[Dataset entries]
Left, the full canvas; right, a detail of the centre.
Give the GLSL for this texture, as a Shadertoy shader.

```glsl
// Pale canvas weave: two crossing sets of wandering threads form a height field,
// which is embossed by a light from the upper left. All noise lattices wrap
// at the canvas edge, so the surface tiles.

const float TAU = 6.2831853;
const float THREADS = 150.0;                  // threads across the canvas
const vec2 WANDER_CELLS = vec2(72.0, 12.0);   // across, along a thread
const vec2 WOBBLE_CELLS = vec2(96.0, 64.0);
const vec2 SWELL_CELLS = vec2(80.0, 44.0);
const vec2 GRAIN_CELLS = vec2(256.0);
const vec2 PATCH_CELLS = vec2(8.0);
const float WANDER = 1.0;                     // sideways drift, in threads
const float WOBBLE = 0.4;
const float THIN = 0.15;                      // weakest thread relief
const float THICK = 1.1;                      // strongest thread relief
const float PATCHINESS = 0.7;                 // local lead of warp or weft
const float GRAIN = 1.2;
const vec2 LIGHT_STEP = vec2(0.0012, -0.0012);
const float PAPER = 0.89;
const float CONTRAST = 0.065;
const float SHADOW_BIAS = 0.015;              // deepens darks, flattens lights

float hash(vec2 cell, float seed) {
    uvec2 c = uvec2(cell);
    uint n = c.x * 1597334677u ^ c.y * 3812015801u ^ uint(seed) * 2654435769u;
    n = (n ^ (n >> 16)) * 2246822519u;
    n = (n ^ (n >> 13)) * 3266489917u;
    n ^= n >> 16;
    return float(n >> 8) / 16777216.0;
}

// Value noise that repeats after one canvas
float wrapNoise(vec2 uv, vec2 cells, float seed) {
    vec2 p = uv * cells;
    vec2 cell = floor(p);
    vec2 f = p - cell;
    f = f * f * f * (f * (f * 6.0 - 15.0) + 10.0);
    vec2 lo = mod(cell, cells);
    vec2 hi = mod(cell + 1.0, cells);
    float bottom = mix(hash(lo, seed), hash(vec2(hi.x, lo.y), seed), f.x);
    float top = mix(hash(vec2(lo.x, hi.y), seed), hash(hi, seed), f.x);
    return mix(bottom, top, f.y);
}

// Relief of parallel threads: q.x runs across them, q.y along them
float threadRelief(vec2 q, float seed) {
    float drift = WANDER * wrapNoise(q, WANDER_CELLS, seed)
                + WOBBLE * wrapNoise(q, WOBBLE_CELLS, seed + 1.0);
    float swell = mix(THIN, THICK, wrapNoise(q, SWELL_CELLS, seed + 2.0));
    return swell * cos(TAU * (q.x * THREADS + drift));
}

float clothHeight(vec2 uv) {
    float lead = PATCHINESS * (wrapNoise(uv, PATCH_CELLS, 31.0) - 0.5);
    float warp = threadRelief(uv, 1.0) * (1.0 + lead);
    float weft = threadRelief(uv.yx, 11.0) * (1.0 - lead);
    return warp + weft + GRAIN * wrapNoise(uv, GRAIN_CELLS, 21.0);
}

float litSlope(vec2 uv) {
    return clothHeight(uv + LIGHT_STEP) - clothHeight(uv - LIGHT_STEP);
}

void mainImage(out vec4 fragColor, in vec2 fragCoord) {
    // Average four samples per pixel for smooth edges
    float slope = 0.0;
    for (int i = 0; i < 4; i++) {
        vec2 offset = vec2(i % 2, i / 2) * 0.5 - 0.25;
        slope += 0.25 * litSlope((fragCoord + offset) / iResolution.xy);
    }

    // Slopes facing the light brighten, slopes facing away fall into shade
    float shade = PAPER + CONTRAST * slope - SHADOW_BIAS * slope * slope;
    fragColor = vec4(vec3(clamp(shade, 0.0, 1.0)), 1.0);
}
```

PROBLEM TO WORK ON: Give the data again. Keep every line identical.

TASK SOLUTION:
Left, the full canvas; right, a detail of the centre.
Give the GLSL for this texture, as a Shadertoy shader.

```glsl
// Pale canvas weave: two crossing sets of wandering threads form a height field,
// which is embossed by a light from the upper left. All noise lattices wrap
// at the canvas edge, so the surface tiles.

const float TAU = 6.2831853;
const float THREADS = 150.0;                  // threads across the canvas
const vec2 WANDER_CELLS = vec2(72.0, 12.0);   // across, along a thread
const vec2 WOBBLE_CELLS = vec2(96.0, 64.0);
const vec2 SWELL_CELLS = vec2(80.0, 44.0);
const vec2 GRAIN_CELLS = vec2(256.0);
const vec2 PATCH_CELLS = vec2(8.0);
const float WANDER = 1.0;                     // sideways drift, in threads
const float WOBBLE = 0.4;
const float THIN = 0.15;                      // weakest thread relief
const float THICK = 1.1;                      // strongest thread relief
const float PATCHINESS = 0.7;                 // local lead of warp or weft
const float GRAIN = 1.2;
const vec2 LIGHT_STEP = vec2(0.0012, -0.0012);
const float PAPER = 0.89;
const float CONTRAST = 0.065;
const float SHADOW_BIAS = 0.015;              // deepens darks, flattens lights

float hash(vec2 cell, float seed) {
    uvec2 c = uvec2(cell);
    uint n = c.x * 1597334677u ^ c.y * 3812015801u ^ uint(seed) * 2654435769u;
    n = (n ^ (n >> 16)) * 2246822519u;
    n = (n ^ (n >> 13)) * 3266489917u;
    n ^= n >> 16;
    return float(n >> 8) / 16777216.0;
}

// Value noise that repeats after one canvas
float wrapNoise(vec2 uv, vec2 cells, float seed) {
    vec2 p = uv * cells;
    vec2 cell = floor(p);
    vec2 f = p - cell;
    f = f * f * f * (f * (f * 6.0 - 15.0) + 10.0);
    vec2 lo = mod(cell, cells);
    vec2 hi = mod(cell + 1.0, cells);
    float bottom = mix(hash(lo, seed), hash(vec2(hi.x, lo.y), seed), f.x);
    float top = mix(hash(vec2(lo.x, hi.y), seed), hash(hi, seed), f.x);
    return mix(bottom, top, f.y);
}

// Relief of parallel threads: q.x runs across them, q.y along them
float threadRelief(vec2 q, float seed) {
    float drift = WANDER * wrapNoise(q, WANDER_CELLS, seed)
                + WOBBLE * wrapNoise(q, WOBBLE_CELLS, seed + 1.0);
    float swell = mix(THIN, THICK, wrapNoise(q, SWELL_CELLS, seed + 2.0));
    return swell * cos(TAU * (q.x * THREADS + drift));
}

float clothHeight(vec2 uv) {
    float lead = PATCHINESS * (wrapNoise(uv, PATCH_CELLS, 31.0) - 0.5);
    float warp = threadRelief(uv, 1.0) * (1.0 + lead);
    float weft = threadRelief(uv.yx, 11.0) * (1.0 - lead);
    return warp + weft + GRAIN * wrapNoise(uv, GRAIN_CELLS, 21.0);
}

float litSlope(vec2 uv) {
    return clothHeight(uv + LIGHT_STEP) - clothHeight(uv - LIGHT_STEP);
}

void mainImage(out vec4 fragColor, in vec2 fragCoord) {
    // Average four samples per pixel for smooth edges
    float slope = 0.0;
    for (int i = 0; i < 4; i++) {
        vec2 offset = vec2(i % 2, i / 2) * 0.5 - 0.25;
        slope += 0.25 * litSlope((fragCoord + offset) / iResolution.xy);
    }

    // Slopes facing the light brighten, slopes facing away fall into shade
    float shade = PAPER + CONTRAST * slope - SHADOW_BIAS * slope * slope;
    fragColor = vec4(vec3(clamp(shade, 0.0, 1.0)), 1.0);
}
```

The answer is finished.